Collected data
┌────────

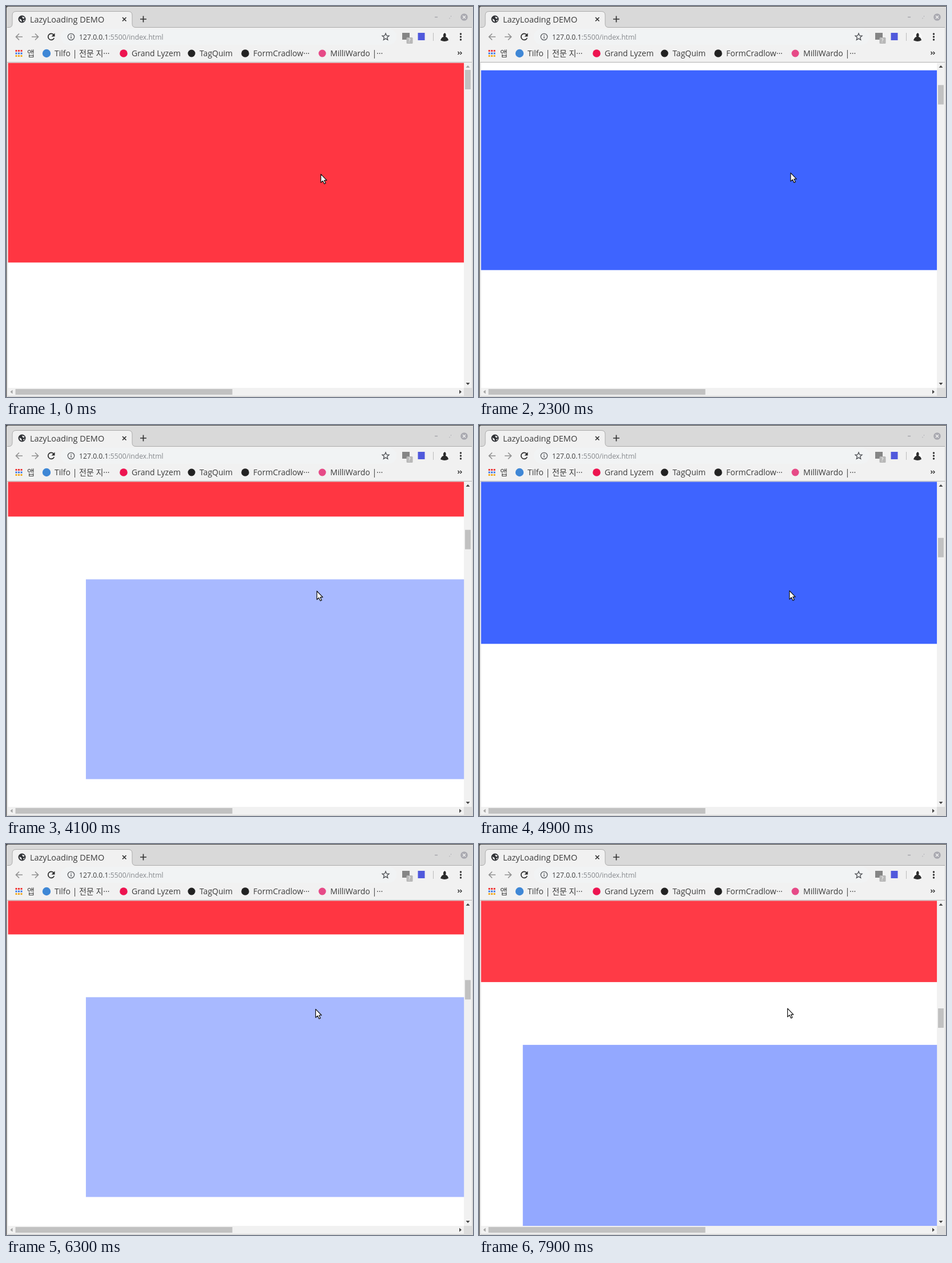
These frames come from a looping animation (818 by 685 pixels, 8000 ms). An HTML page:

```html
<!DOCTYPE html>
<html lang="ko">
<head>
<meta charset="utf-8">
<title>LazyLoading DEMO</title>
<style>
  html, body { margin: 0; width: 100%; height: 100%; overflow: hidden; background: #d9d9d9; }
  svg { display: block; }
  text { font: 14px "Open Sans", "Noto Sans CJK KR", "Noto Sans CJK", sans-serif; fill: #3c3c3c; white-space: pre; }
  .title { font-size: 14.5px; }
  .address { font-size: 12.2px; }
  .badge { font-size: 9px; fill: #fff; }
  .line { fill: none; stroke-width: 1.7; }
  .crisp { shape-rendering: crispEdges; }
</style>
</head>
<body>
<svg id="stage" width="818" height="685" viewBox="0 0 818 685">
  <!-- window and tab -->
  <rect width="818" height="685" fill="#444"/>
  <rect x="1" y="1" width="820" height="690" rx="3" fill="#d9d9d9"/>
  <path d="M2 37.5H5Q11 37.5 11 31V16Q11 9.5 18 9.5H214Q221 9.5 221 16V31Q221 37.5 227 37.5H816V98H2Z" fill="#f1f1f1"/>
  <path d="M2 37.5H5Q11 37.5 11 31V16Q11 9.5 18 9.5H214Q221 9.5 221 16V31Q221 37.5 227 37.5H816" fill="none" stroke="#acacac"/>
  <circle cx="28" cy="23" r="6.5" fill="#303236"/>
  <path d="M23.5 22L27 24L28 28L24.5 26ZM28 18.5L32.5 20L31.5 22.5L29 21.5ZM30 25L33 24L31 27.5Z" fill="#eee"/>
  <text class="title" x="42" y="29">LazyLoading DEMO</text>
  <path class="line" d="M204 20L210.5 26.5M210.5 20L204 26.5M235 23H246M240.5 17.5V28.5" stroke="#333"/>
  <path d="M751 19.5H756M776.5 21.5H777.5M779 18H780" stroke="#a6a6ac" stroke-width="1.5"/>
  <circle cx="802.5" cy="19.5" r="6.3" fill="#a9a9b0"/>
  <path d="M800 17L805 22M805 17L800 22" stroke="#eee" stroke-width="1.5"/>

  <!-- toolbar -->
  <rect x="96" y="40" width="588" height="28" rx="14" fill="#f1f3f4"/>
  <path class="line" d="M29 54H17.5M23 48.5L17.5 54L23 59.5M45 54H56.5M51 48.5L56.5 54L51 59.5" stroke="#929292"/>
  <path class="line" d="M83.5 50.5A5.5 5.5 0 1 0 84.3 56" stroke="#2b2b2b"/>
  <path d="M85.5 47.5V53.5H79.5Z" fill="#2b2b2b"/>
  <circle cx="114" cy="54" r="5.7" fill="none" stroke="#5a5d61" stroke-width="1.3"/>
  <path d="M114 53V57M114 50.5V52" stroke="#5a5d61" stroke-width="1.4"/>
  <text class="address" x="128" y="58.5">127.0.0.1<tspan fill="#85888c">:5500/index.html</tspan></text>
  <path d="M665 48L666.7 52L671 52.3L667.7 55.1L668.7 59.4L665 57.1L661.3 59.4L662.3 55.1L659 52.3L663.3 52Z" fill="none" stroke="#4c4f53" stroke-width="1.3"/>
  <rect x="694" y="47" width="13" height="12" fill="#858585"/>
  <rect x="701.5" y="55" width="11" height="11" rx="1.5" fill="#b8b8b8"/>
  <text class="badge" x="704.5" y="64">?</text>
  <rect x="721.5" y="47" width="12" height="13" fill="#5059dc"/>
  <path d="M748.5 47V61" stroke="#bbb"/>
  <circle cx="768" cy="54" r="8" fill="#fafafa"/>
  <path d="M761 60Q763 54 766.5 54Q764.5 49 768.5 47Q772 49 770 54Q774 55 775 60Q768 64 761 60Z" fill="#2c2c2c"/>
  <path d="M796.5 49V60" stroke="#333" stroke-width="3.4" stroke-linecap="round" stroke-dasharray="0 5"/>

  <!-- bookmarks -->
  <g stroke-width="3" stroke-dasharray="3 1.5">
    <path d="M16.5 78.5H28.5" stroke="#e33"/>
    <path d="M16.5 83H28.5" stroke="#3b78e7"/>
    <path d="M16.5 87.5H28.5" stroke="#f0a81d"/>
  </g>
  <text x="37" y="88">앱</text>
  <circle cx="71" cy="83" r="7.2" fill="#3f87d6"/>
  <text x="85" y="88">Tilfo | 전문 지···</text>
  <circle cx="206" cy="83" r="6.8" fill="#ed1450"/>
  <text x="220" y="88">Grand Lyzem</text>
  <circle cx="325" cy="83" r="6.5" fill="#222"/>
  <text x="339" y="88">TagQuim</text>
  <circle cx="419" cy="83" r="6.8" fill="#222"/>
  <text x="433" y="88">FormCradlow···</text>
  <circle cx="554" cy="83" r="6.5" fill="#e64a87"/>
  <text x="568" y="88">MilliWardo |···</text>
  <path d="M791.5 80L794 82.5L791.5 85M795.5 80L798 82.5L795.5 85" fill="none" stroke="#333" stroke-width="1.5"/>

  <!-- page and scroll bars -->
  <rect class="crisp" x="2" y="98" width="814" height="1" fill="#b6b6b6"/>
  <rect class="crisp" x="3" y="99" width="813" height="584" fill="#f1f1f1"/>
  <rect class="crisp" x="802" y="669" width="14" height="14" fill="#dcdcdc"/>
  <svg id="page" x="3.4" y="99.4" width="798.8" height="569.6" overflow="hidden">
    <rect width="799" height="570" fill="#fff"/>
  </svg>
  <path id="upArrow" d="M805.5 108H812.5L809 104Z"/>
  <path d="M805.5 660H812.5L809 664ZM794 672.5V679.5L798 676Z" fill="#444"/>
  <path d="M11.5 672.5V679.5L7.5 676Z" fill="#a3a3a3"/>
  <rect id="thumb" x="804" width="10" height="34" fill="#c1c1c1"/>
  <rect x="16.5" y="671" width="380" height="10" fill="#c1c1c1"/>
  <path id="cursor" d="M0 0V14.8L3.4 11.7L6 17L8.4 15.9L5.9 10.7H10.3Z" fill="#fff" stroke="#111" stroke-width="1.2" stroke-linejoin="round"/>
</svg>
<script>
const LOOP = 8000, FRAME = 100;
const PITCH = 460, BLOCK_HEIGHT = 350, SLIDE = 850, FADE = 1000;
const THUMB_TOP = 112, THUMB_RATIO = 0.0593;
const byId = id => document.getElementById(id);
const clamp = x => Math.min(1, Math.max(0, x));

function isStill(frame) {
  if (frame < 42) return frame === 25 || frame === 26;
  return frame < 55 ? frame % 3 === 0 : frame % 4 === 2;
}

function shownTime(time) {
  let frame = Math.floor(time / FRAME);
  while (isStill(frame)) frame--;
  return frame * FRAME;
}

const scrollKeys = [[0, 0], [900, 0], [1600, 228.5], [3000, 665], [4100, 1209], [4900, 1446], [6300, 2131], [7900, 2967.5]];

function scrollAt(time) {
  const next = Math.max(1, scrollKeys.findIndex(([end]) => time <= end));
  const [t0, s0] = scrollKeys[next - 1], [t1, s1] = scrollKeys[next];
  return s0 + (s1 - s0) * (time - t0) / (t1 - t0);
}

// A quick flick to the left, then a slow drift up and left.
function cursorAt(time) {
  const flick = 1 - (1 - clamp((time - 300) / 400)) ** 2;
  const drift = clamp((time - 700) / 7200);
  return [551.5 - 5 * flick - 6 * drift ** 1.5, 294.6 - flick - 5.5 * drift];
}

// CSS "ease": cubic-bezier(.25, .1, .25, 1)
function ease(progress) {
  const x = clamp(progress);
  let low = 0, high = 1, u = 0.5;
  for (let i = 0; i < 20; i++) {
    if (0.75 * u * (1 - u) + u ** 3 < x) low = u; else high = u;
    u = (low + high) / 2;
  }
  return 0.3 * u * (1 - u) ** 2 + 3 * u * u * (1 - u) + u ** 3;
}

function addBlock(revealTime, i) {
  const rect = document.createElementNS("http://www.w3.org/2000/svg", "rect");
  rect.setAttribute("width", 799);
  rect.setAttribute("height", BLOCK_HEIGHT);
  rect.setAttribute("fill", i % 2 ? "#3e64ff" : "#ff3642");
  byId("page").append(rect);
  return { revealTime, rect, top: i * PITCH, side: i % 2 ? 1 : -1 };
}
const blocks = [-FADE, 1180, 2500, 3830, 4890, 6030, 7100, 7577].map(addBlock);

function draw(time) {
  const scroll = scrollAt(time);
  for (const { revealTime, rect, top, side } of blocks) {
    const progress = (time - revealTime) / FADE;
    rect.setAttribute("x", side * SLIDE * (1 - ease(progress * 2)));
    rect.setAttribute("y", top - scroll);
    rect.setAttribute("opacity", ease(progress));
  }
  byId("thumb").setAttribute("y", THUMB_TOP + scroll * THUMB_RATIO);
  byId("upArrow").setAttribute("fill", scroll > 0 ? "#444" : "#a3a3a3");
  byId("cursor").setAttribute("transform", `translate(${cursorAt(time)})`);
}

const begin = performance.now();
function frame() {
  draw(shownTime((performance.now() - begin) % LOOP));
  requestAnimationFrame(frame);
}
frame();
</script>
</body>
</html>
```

└────────

## Problem
Find the word "LazyLoading" in the entries above. Copy every line that has it.

## Answer section
<title>LazyLoading DEMO</title>
  <text class="title" x="42" y="29">LazyLoading DEMO</text>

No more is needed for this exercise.